You’ve probably seen some of these activities demonstrated at ESL teaching conferences or on some internet sites or on YouTube videos with titles like: “The 10 Best Speaking Activities.” The activities are usually promoted as a way to get students to talk. However, professional teachers don’t assign activities just to get students talking. They try to make sure that students are developing some specific technique or conversational strategy during the activity. There are ways to make these activities more than just talking, and there are ways to alter them to facilitate conversational skill-building, and there are ways to format them to be more stimulating for the students.
In this posting (Part 1), I’ll discuss three of the six activities, and in (Part 2), IMPROVING Six Popular ESL Activities: Making Them More Than Just Talking PART 2 I discuss the other three.
The postings will have two sections:
Section 1: I’ll describe the activities
Section 2: I’ll describe conversational skills that students could apply during the activities and three different ways that you can model the conversational techniques which they should use during the activity.
Section 1: Activities
Her is a link to a short video where you can see a demonstration of how this activity works and more explanations about its many improvements over traditional 20 Questions: Video A Better Way to do 20 Questions
Her is a link to a short video where you can see a demonstration of how this activity works and more explanations about its many improvements over traditional Talk about Your Picture activity: Video A Better Way to do Talk about a Picture
Her is a link to a short video where you can see a demonstration of how this activity works and more explanations about its many improvements over traditional Surveys or Questionaires: A BETTER Way to do ESL Surveys and Questionnaires Activities
(For a more complete description of this activity and a questionnaire handout that you can use with your students, see • Whole Class Conversation Mixer Activity: Good for Students’ Skills, Brains and More)
Section 2: Conversational Techniques and Modeling Exercises
In this section, I’ll explain two important type of exercises that you will want to include in order to make these popular activities better.
(In the links to the videos above, I discuss more details and include more examples for how to include these exercises.)

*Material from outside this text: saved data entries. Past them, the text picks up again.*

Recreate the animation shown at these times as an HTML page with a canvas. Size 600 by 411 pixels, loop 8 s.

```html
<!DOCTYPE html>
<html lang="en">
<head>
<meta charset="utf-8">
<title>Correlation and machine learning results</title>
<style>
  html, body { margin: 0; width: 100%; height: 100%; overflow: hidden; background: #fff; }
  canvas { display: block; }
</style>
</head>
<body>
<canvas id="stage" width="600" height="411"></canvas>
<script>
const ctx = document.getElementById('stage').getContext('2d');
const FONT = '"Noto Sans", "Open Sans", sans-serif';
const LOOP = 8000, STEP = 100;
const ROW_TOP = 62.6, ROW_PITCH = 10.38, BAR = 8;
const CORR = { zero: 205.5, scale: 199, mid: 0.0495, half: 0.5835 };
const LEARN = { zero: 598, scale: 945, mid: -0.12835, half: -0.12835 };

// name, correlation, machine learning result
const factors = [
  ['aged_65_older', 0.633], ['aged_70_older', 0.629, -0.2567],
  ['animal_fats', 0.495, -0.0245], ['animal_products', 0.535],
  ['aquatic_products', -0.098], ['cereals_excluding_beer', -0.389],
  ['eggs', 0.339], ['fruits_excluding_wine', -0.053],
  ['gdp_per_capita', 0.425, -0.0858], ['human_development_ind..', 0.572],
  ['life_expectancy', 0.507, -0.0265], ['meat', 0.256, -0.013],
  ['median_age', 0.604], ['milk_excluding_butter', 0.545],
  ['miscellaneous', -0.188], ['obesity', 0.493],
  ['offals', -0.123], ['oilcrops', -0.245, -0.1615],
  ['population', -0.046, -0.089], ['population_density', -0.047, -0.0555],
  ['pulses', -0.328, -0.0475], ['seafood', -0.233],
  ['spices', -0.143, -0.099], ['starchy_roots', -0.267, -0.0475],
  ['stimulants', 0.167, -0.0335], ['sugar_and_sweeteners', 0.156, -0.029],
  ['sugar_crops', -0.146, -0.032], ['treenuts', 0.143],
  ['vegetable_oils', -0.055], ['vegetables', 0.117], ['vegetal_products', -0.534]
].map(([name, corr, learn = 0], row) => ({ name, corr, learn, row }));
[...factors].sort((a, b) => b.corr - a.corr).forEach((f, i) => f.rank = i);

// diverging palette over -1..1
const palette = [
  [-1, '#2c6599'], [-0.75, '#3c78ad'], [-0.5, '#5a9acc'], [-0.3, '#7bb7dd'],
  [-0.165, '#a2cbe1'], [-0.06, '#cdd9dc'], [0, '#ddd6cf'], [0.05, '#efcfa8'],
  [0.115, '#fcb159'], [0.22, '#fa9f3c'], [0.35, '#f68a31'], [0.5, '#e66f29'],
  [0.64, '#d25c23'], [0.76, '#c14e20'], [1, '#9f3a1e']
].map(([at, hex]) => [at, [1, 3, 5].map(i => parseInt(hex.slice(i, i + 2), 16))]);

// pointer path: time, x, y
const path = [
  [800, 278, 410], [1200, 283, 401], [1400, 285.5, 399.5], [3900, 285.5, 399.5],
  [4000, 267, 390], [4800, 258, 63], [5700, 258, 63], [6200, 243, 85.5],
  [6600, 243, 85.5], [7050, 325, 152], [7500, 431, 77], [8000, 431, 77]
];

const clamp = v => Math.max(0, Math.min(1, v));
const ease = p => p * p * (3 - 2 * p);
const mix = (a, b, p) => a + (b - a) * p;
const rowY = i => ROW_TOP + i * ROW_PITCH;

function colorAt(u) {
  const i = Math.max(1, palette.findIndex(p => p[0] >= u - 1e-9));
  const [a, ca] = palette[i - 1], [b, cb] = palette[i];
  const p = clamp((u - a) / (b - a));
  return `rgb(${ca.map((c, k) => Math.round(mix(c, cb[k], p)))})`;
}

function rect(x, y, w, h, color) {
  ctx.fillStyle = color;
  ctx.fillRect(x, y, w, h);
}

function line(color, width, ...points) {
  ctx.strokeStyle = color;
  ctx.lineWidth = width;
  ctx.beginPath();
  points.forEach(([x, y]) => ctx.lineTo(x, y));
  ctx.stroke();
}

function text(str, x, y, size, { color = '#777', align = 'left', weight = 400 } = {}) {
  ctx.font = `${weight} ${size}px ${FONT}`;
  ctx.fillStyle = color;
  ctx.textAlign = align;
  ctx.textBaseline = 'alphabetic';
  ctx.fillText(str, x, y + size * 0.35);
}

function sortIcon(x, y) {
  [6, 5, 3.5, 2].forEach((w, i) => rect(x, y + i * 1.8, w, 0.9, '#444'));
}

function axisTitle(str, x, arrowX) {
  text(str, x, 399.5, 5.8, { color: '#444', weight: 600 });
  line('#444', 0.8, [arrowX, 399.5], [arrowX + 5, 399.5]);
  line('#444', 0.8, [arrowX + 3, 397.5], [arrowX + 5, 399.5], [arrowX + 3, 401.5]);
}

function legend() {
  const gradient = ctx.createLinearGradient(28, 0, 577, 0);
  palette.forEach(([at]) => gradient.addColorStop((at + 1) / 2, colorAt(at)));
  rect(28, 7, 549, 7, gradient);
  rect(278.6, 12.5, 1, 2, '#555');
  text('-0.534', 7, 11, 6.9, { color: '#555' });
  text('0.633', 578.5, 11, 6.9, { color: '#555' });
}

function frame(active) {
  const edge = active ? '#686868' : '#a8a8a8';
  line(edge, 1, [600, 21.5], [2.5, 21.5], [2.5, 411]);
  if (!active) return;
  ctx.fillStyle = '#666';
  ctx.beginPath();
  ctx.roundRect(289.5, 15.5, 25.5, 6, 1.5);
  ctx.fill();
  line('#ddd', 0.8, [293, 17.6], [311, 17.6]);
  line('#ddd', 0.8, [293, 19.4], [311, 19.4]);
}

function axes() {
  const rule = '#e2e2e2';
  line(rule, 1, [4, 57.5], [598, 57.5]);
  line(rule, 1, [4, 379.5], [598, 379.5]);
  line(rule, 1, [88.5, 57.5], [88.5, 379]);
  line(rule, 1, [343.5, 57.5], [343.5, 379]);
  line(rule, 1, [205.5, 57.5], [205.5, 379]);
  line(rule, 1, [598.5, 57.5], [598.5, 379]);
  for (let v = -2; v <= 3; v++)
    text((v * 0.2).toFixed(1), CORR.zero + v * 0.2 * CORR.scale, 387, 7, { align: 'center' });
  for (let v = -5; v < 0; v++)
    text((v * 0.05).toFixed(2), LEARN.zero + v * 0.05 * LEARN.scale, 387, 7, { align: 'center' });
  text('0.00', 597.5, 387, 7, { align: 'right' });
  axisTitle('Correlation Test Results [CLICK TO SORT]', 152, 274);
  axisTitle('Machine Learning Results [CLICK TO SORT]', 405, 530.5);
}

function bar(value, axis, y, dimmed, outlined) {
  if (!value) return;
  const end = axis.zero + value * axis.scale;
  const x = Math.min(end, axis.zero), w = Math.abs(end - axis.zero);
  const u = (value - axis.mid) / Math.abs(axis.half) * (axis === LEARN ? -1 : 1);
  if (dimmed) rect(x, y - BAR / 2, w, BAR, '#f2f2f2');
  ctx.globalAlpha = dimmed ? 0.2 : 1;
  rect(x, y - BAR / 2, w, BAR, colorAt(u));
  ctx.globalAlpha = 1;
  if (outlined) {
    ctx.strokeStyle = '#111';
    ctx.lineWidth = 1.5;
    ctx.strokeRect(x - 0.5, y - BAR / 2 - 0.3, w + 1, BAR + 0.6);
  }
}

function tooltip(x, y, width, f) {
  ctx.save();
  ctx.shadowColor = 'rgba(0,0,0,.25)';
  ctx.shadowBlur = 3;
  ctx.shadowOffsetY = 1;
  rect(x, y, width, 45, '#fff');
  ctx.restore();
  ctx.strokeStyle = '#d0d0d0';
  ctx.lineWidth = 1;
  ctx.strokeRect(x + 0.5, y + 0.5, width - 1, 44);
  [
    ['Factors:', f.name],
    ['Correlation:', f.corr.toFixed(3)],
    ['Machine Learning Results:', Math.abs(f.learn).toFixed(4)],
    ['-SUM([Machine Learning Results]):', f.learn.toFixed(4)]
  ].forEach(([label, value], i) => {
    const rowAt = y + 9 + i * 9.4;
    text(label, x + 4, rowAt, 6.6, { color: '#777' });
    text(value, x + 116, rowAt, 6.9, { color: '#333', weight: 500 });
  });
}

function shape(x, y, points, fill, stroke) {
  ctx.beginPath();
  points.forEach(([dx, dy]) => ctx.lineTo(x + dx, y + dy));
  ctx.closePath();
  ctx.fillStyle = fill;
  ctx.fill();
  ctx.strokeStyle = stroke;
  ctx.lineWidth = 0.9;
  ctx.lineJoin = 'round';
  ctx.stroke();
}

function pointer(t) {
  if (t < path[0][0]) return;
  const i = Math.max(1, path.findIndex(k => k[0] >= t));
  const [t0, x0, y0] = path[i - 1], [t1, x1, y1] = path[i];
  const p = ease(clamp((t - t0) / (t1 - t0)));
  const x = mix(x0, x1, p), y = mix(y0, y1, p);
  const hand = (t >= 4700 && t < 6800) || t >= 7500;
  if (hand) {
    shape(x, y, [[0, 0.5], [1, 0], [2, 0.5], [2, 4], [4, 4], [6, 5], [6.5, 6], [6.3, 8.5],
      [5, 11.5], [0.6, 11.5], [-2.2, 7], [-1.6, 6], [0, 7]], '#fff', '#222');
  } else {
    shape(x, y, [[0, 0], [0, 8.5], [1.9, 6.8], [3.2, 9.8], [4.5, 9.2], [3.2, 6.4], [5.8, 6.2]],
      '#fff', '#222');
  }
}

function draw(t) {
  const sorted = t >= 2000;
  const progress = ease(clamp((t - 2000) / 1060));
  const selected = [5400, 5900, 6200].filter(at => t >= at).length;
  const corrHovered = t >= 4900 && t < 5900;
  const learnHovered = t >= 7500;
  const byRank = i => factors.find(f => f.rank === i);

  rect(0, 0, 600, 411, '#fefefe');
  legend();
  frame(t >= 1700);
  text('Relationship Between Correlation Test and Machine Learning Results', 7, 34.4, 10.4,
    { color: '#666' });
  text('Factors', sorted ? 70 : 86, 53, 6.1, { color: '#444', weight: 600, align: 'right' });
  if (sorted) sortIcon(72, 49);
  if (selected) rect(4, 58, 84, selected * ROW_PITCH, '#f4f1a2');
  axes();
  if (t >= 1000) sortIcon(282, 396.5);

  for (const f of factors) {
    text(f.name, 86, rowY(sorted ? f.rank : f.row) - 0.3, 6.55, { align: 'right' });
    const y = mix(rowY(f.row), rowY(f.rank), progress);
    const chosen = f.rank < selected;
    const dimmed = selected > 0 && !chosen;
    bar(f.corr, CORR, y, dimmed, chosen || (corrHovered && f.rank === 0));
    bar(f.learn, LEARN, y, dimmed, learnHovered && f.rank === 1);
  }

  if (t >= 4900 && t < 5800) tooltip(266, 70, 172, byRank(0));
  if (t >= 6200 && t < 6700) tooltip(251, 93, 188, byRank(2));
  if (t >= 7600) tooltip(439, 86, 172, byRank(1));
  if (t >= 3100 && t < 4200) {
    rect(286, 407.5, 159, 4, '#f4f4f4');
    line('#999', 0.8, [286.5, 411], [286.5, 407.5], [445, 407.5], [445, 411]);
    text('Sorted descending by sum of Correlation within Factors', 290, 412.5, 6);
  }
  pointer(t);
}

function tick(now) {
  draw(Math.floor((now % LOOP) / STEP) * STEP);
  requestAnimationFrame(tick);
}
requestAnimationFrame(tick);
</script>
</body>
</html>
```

1) Conversation techniques. These exercises will prepare your students to engage with each other during the activities. These are techniques that they will need beyond the ESL classroom.
2) Modeling exercises. These show students how they should carry out the activity in ways that will best help them improve their conversational skills.
In all these activities, students have opportunities to use rejoinders, especially ones that show they are listening (I see / uh huh, etc.), are happy to hear what was said (Great! / Wonderful!) and are surprised (Wow! / That’s amazing! etc.)
Before doing an activity, it’s helpful to do a short exercise in which students focus on the type of rejoinders that they should use. For beginning levels, it might only be ones to show that they understand (That’s nice / Oh, yeah? etc.) or not understanding (I’m sorry. What did you say? etc.) For practice with rejoinders, see • Conversation magic: Two most important conversation techniques (Part 1)
and • ESL Students Won’t Progress In Conversation Skills Without This Technique.
Also, with these activities, they will have chances to ask follow-up questions. For practice with follow-up questions, see • Conversation magic: Two most important techniques. (Part 2)
In addition, for intermediate-levels, during the activities, they could be expected to answer questions with details. For practice with doing this, see • Conversation Activity: Getting Students to Say More Than the Minimum
It’s not very effective for the teacher to just tell the students how to carry out the activity and to remind them to use rejoinders, follow-up questions and tell details. So we want exercises that will engage the students and which will help them understand exactly what to do. Here are some examples:
- Fill-in-the-blanks. Students choose words from the box to fill in the demonstration dialog.
- Juxtapose active and less active students. In pairs, students read two dialogs and identify which one shows students carrying out the activity correctly.
- Two students model in front of the class. You choose two students to come to the front of the class and read Dialog 1 (above) and then choose two other students to read Dialog 2. Students tell you who were more active, and you can point out what they did that you want everyone to do during the activity.
- Teacher modeling. You choose a student to model with you to the whole class. For example:
For bouka-bouka, you can demonstrate how you could make the activity more intriguing by starting off with general hints and then progressing to more specific hints.
For talking about a picture, you could show students how they could use their imagination when talking about their pretend picture.
For the survey activity, you could illustrate how they could extend their interactions by asking even more than the one required follow-up question.
In conclusion, these popular activities should be more than just a way to get students to talk. They can be designed in a way to help students develop conversational techniques that they’ll be able to apply outside our classrooms.